Yes or No, and More or Less

Firstly, the articles I think you should read instead of this one:

  • The Economist's editorial in support of the union.
  • AA Gill's cry for independence. (Behind a paywall, sorry.)
  • Mikey Macintosh's assessment of the campaigns and alternative vision for the future - the best thing I have read from a Christian perspective and deserving of any thoughtful Christian's time.
  • Phil Moore gives us a bit of history and three things to remember when praying for Scotland.

For my own thoughts – well, where to start with something as large as a nation’s destiny and as small as nationalism?

Much of what I’ve observed in this debate has frustrated me, as both sides have made poor arguments (Of course Scotland can exist by itself as a country - there are many much smaller and poorer which do. Of course Scotland cannot default on a shared burden of debt if it is ever to be taken seriously by the rest of the world and its bankers.) I think that the Yes campaign has often been deceitful, and Better Together has often missed the point by failing to explain what the union has been and can be in terms other than economics (Tom Holland does a good job of that).

What has troubled me most is the divisiveness that the independence campaign has been built upon.
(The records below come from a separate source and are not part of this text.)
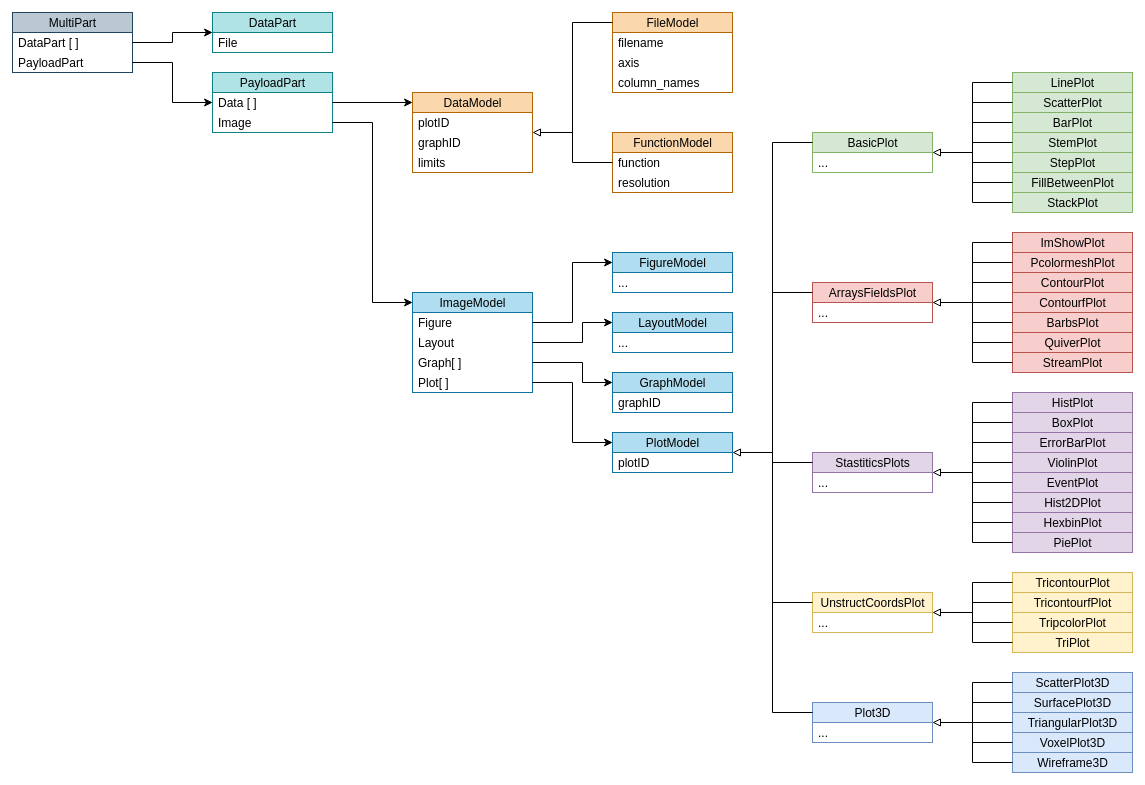
<!DOCTYPE html>
<html lang="en">
<head>
<meta charset="utf-8">
<title>Plot data model class diagram</title>
<style>
:root {
  --paper: #ffffff; --ink: #000000;
  --slate: #bac8d3; --slate-line: #23445d;
  --teal: #b0e3e6; --teal-line: #0e8088;
  --orange: #fad7ac; --orange-line: #b46504;
  --sky: #b1ddf0; --sky-line: #10739e;
  --green: #d5e8d4; --green-line: #82b366;
  --red: #f8cecc; --red-line: #b85450;
  --purple: #e1d5e7; --purple-line: #9673a6;
  --yellow: #fff2cc; --yellow-line: #d6b656;
  --blue: #dae8fc; --blue-line: #6c8ebf;
}
* { box-sizing: border-box; margin: 0; padding: 0; }
html, body { width: 1145px; height: 785px; overflow: hidden; background: var(--paper); }
.diagram { position: relative; width: 1145px; height: 785px; color: var(--ink); font: 12px/20px "Liberation Sans", Helvetica, Arial, sans-serif; }
.node { position: absolute; left: var(--x); top: var(--y); width: 121px; display: flex; flex-direction: column; border: 1px solid var(--line); background: var(--paper); list-style: none; white-space: nowrap; }
.node h2, .variants li { height: 20px; font-size: 12px; font-weight: 400; line-height: 20px; text-align: center; background: var(--fill); border-bottom: 1px solid var(--line); }
.node p { height: 20px; padding-left: 5px; }
.node p:last-child { height: 19px; }
.variants li:last-child { height: 19px; border-bottom: 0; }
.slate { --fill: var(--slate); --line: var(--slate-line); }
.teal { --fill: var(--teal); --line: var(--teal-line); }
.orange { --fill: var(--orange); --line: var(--orange-line); }
.sky { --fill: var(--sky); --line: var(--sky-line); }
.green { --fill: var(--green); --line: var(--green-line); }
.red { --fill: var(--red); --line: var(--red-line); }
.purple { --fill: var(--purple); --line: var(--purple-line); }
.yellow { --fill: var(--yellow); --line: var(--yellow-line); }
.blue { --fill: var(--blue); --line: var(--blue-line); }
.connectors { position: absolute; left: 0; top: 0; }
.connectors path { stroke: var(--ink); stroke-miterlimit: 10; }
.wires { fill: none; }
</style>
</head>
<body>
<main class="diagram">
  <section class="node slate" style="--x:12px;--y:12px"><h2>MultiPart</h2><p>DataPart [ ]</p><p>PayloadPart</p></section>

  <section class="node teal" style="--x:212px;--y:12px"><h2>DataPart</h2><p>File</p></section>
  <section class="node teal" style="--x:212px;--y:72px"><h2>PayloadPart</h2><p>Data [ ]</p><p>Image</p></section>

  <section class="node orange" style="--x:412px;--y:92px"><h2>DataModel</h2><p>plotID</p><p>graphID</p><p>limits</p></section>
  <section class="node orange" style="--x:612px;--y:12px"><h2>FileModel</h2><p>filename</p><p>axis</p><p>column_names</p></section>
  <section class="node orange" style="--x:612px;--y:132px"><h2>FunctionModel</h2><p>function</p><p>resolution</p></section>

  <section class="node sky" style="--x:412px;--y:292px"><h2>ImageModel</h2><p>Figure</p><p>Layout</p><p>Graph[ ]</p><p>Plot[ ]</p></section>
  <section class="node sky" style="--x:612px;--y:252px"><h2>FigureModel</h2><p>...</p></section>
  <section class="node sky" style="--x:612px;--y:312px"><h2>LayoutModel</h2><p>...</p></section>
  <section class="node sky" style="--x:612px;--y:372px"><h2>GraphModel</h2><p>graphID</p></section>
  <section class="node sky" style="--x:612px;--y:432px"><h2>PlotModel</h2><p>plotID</p></section>

  <section class="node green" style="--x:812px;--y:132px"><h2>BasicPlot</h2><p>...</p></section>
  <section class="node red" style="--x:812px;--y:282px"><h2>ArraysFieldsPlot</h2><p>...</p></section>
  <section class="node purple" style="--x:812px;--y:452px"><h2>StastiticsPlots</h2><p>...</p></section>
  <section class="node yellow" style="--x:812px;--y:592px"><h2>UnstructCoordsPlot</h2><p>...</p></section>
  <section class="node blue" style="--x:812px;--y:702px"><h2>Plot3D</h2><p>...</p></section>

  <ul class="node variants green" style="--x:1012px;--y:72px">
    <li>LinePlot</li><li>ScatterPlot</li><li>BarPlot</li><li>StemPlot</li><li>StepPlot</li><li>FillBetweenPlot</li><li>StackPlot</li>
  </ul>
  <ul class="node variants red" style="--x:1012px;--y:232px">
    <li>ImShowPlot</li><li>PcolormeshPlot</li><li>ContourPlot</li><li>ContourfPlot</li><li>BarbsPlot</li><li>QuiverPlot</li><li>StreamPlot</li>
  </ul>
  <ul class="node variants purple" style="--x:1012px;--y:392px">
    <li>HistPlot</li><li>BoxPlot</li><li>ErrorBarPlot</li><li>ViolinPlot</li><li>EventPlot</li><li>Hist2DPlot</li><li>HexbinPlot</li><li>PiePlot</li>
  </ul>
  <ul class="node variants yellow" style="--x:1012px;--y:572px">
    <li>TricontourPlot</li><li>TricontourfPlot</li><li>TripcolorPlot</li><li>TriPlot</li>
  </ul>
  <ul class="node variants blue" style="--x:1012px;--y:672px">
    <li>ScatterPlot3D</li><li>SurfacePlot3D</li><li>TriangularPlot3D</li><li>VoxelPlot3D</li><li>Wireframe3D</li>
  </ul>

  <svg class="connectors" width="1145" height="785" viewBox="0 0 1145 785" aria-hidden="true">
    <defs>
      <path id="arrow" d="M-1 0L-8 3.5L-6 0L-8 -3.5Z" fill="var(--ink)"/>
      <path id="inherit" d="M1 0L8 -3.5V3.5Z" fill="var(--paper)"/>
    </defs>
    <g transform="translate(.5 .5)">
      <g class="wires">
        <path d="M132 42H172V32H206"/>
        <path d="M132 62H172V102H206"/>
        <path d="M332 102H406"/>
        <path d="M332 122H372V302H406"/>
        <path d="M532 322H572V262H606"/>
        <path d="M532 342H582V322H606"/>
        <path d="M532 362H582V382H606"/>
        <path d="M532 382H572V442H606"/>
        <path d="M612 22H572V162H612M572 132H540"/>
        <path d="M740 452H772M812 142H772V712H812M772 292H812M772 462H812M772 602H812"/>
        <path d="M940 152H972M1012 82H972V202H1012M972 102H1012M972 122H1012M972 142H1012M972 162H1012M972 182H1012"/>
        <path d="M940 302H972M1012 242H972V362H1012M972 262H1012M972 282H1012M972 302H1012M972 322H1012M972 342H1012"/>
        <path d="M940 472H972M1012 402H972V542H1012M972 422H1012M972 442H1012M972 462H1012M972 482H1012M972 502H1012M972 522H1012"/>
        <path d="M940 612H972M1012 582H972V642H1012M972 602H1012M972 622H1012"/>
        <path d="M940 722H972M1012 682H972V762H1012M972 702H1012M972 722H1012M972 742H1012"/>
      </g>
      <use href="#arrow" x="212" y="32"/>
      <use href="#arrow" x="212" y="102"/>
      <use href="#arrow" x="412" y="102"/>
      <use href="#arrow" x="412" y="302"/>
      <use href="#arrow" x="612" y="262"/>
      <use href="#arrow" x="612" y="322"/>
      <use href="#arrow" x="612" y="382"/>
      <use href="#arrow" x="612" y="442"/>
      <use href="#inherit" x="532" y="132"/>
      <use href="#inherit" x="732" y="452"/>
      <use href="#inherit" x="932" y="152"/>
      <use href="#inherit" x="932" y="302"/>
      <use href="#inherit" x="932" y="472"/>
      <use href="#inherit" x="932" y="612"/>
      <use href="#inherit" x="932" y="722"/>
    </g>
  </svg>
</main>
</body>
</html>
The referendum gives Scots the opportunity to define themselves by division (however anachronistic they might want to declare the union to be). It’s ironic, from this perspective, that Yes campaigners present Scotland as diminished and limited by the union when in fact the opposite has been true. It is to Better Together’s discredit that they haven't told this story more effectively: that so much of what is great about Scotland has been revealed in and by the union, what Scotland has given and what it has received. I fear for anyone - and any nation - who cannot see that they need others. Humility and interdependence are marks of wisdom and greatness, and they are usually rejected by nationalism.

On a personal level, independence for Scotland will force me to define myself incorrectly, should I need to describe my nationality. "British" will no longer be an answer. But like so many in these islands, I am a happy mongrel, my mixed blood hailing from Ireland, England, Scotland, Cornwall, and Lithuania. No single one of those terms is sufficient, whereas "British" contains a breadth of possibilities wider even than my needs. Not only does it have space for me, but there is room for many others whose stories are different to mine. This, again, is the price of division: Scotland's citizens will be able to reduce how they and those who live among them can be understood, they can cut themselves off from the peoples they have mixed so well with.
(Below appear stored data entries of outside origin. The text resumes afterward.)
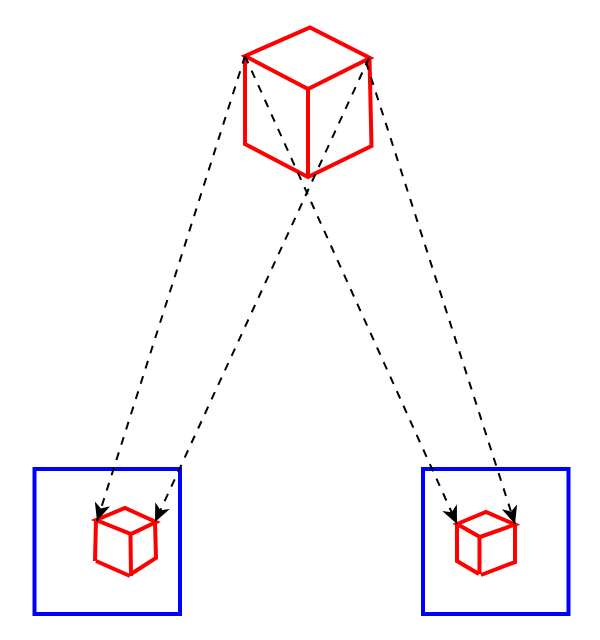
<!DOCTYPE html>
<html lang="en">
<head>
<meta charset="utf-8">
<title>Stereo projection of a cube</title>
<style>
:root { --paper: #fff; --cube: #f00; --frame: #00f; --ray: #000; }
html, body { margin: 0; background: var(--paper); overflow: hidden; }
.diagram { display: block; width: 600px; height: 640px; }
.cube { fill: none; stroke: var(--cube); stroke-width: 4; }
.image-plane { fill: none; stroke: var(--frame); stroke-width: 4; }
.ray { stroke: var(--ray); stroke-width: 2; stroke-dasharray: 8 8; }
.arrowhead { fill: var(--ray); }
</style>
</head>
<body>
<svg class="diagram" viewBox="0 0 600 640" role="img" aria-label="A cube projected along dashed rays onto two image planes">
  <defs>
    <marker id="arrow" markerUnits="userSpaceOnUse" markerWidth="20" markerHeight="18" refX="18" refY="8" orient="auto">
      <path class="arrowhead" d="M18 8 L0 0 L5 8 L0 16 Z"/>
    </marker>
  </defs>

  <g class="image-planes">
    <rect class="image-plane" x="34.5" y="469" width="145.5" height="145"/>
    <rect class="image-plane" x="423" y="469" width="145.5" height="145"/>
  </g>

  <g class="cube object-cube">
    <polygon points="245,56 310,27.5 370,58 308,89"/>
    <path d="M245 56 V144 L308 177 L371.5 146 L369.5 58 M308 89 V177"/>
  </g>

  <g class="cube left-view">
    <polygon points="96,520 125,508 156,522 131,534"/>
    <path d="M96 520 L95 561 M96 561 L130 576 M131 574 L156 558 L155 522 M130.5 534 L131 576"/>
  </g>

  <g class="cube right-view">
    <polygon points="457,524 486,512 515,524.5 480,537"/>
    <path d="M457 524 V561 L479 574 M481 575 L515 562 V524 M479.5 537 V574"/>
  </g>

  <g class="rays">
    <line class="ray" x1="245" y1="56" x2="97" y2="521" marker-end="url(#arrow)"/>
    <line class="ray" x1="245" y1="56" x2="457" y2="524" marker-end="url(#arrow)"/>
    <line class="ray" x1="369" y1="58" x2="155" y2="522" marker-end="url(#arrow)"/>
    <line class="ray" x1="366" y1="62" x2="515" y2="524" marker-end="url(#arrow)"/>
  </g>
</svg>
</body>
</html>
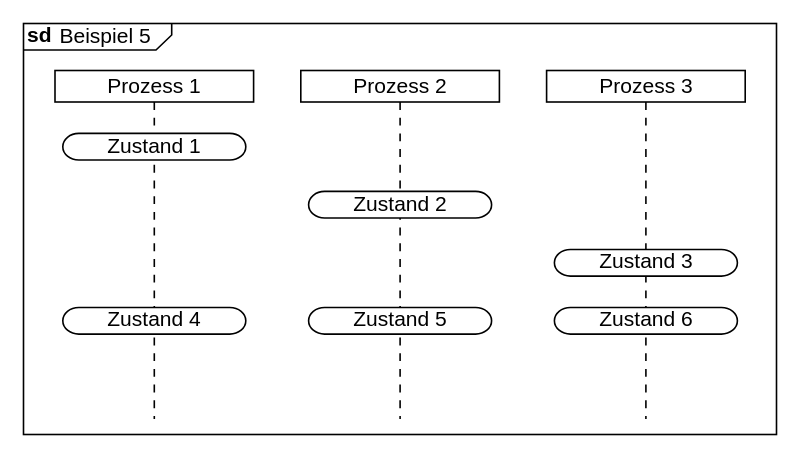
<!DOCTYPE html>
<html lang="de">
<head>
<meta charset="utf-8">
<title>Sequenzdiagramm Beispiel 5</title>
<style>
:root {
  --paper: #fff;
  --ink: #000;
  --stroke: 1.6px;
}
* { box-sizing: border-box; margin: 0; }
body {
  width: 802px;
  height: 460px;
  overflow: hidden;
  background: var(--paper);
  color: var(--ink);
  font: 21px/24px "Liberation Sans", Arial, sans-serif;
}
.diagram { position: relative; width: 802px; height: 460px; }
.lines { position: absolute; inset: 0; fill: none; stroke: var(--ink); stroke-width: var(--stroke); }
.lifeline { stroke-dasharray: 7.9 7.8; }
.box { fill: var(--paper); }
.frame-title { position: absolute; left: 27px; top: 24px; display: flex; gap: 8px; white-space: nowrap; }
.frame-title b { position: relative; top: -1px; }
.label { position: absolute; width: 200px; text-align: center; white-space: nowrap; }
.p1 { left: 54px; }
.p2 { left: 300px; }
.p3 { left: 546px; }
.process { top: 74px; }
.row1 { top: 134px; }
.row2 { top: 192px; }
.row3 { top: 249px; }
.row4 { top: 307px; }
</style>
</head>
<body>
<main class="diagram">
  <svg class="lines" width="802" height="460" viewBox="0 0 802 460" aria-hidden="true">
    <defs>
      <rect id="process" class="box" x="-99.3" y="70.5" width="198.6" height="31.5"/>
      <rect id="state" class="box" x="-91.5" y="-13.3" width="183" height="26.6" rx="16" ry="13.3"/>
      <line id="lifeline" class="lifeline" y1="102" y2="419"/>
    </defs>
    <rect x="23.5" y="23.5" width="753" height="411"/>
    <path d="M23.5 50H156L171.7 35V23.5"/>
    <g transform="translate(154.3 0)">
      <use href="#lifeline"/>
      <use href="#process"/>
      <use href="#state" y="146.7"/>
      <use href="#state" y="320.8"/>
    </g>
    <g transform="translate(400.1 0)">
      <use href="#lifeline"/>
      <use href="#process"/>
      <use href="#state" y="204.7"/>
      <use href="#state" y="320.8"/>
    </g>
    <g transform="translate(645.9 0)">
      <use href="#lifeline"/>
      <use href="#process"/>
      <use href="#state" y="262.8"/>
      <use href="#state" y="320.8"/>
    </g>
  </svg>
  <h1 class="frame-title" style="font: inherit"><b>sd</b><span>Beispiel 5</span></h1>
  <p class="label process p1">Prozess 1</p>
  <p class="label process p2">Prozess 2</p>
  <p class="label process p3">Prozess 3</p>
  <p class="label row1 p1">Zustand 1</p>
  <p class="label row2 p2">Zustand 2</p>
  <p class="label row3 p3">Zustand 3</p>
  <p class="label row4 p1">Zustand 4</p>
  <p class="label row4 p2">Zustand 5</p>
  <p class="label row4 p3">Zustand 6</p>
</main>
</body>
</html>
Among all this, and the much more that has been written and shouted, how does a Christian vote?


I don't think there's an argument that can be made one way or the other that is decisive for a Christian. I’ve heard someone suggest that the unity/diversity/equality of the Trinity is echoed by the union. A less persuasive case is that the scattering of the nations at Babel (Genesis 11:9) is best obeyed by the United Kingdom fracturing. Some Christians up here are suggesting that they could have more influence on Holyrood than Christians presently do at Westminster but I’m not convinced that this is would be the case, especially with the currently-unique growth of church size and influence in London.

Most importantly, as a Christian I am a foreigner wherever I live on the earth as it presently is. I may be about to feel that more acutely, but the Bible describes me as a “stranger and exile” (1 Peter 2:11) until Jesus returns, and instructs me that my “citizenship is in heaven” (Philippians 3:20). My loyalty is not to any land or lord, but to the Jesus Christ the Lord of all, and He is where all my hope is too. Furthermore, He has instructed His follows to share the news of this great hope with everyone, so a passage from the Bible which closely links this command with day-to-day politics has been shaping my thinking and praying:

“First of all, then, I urge that supplications, prayers, intercessions, and thanksgivings be made for all people, for kings and all who are in high positions, that we may lead a peaceful and quiet life, godly and dignified in every way. This is good, and it is pleasing in the sight of God our Saviour, who desires all people to be saved and to come to the knowledge of the truth.” (1 Timothy 2:1-5)

So that’s what I hope for: whatever brings about this peace that benefits the advance of the gospel. I cannot know which option will, so I pray and vote with faith that God will work whatever happens to His advantage.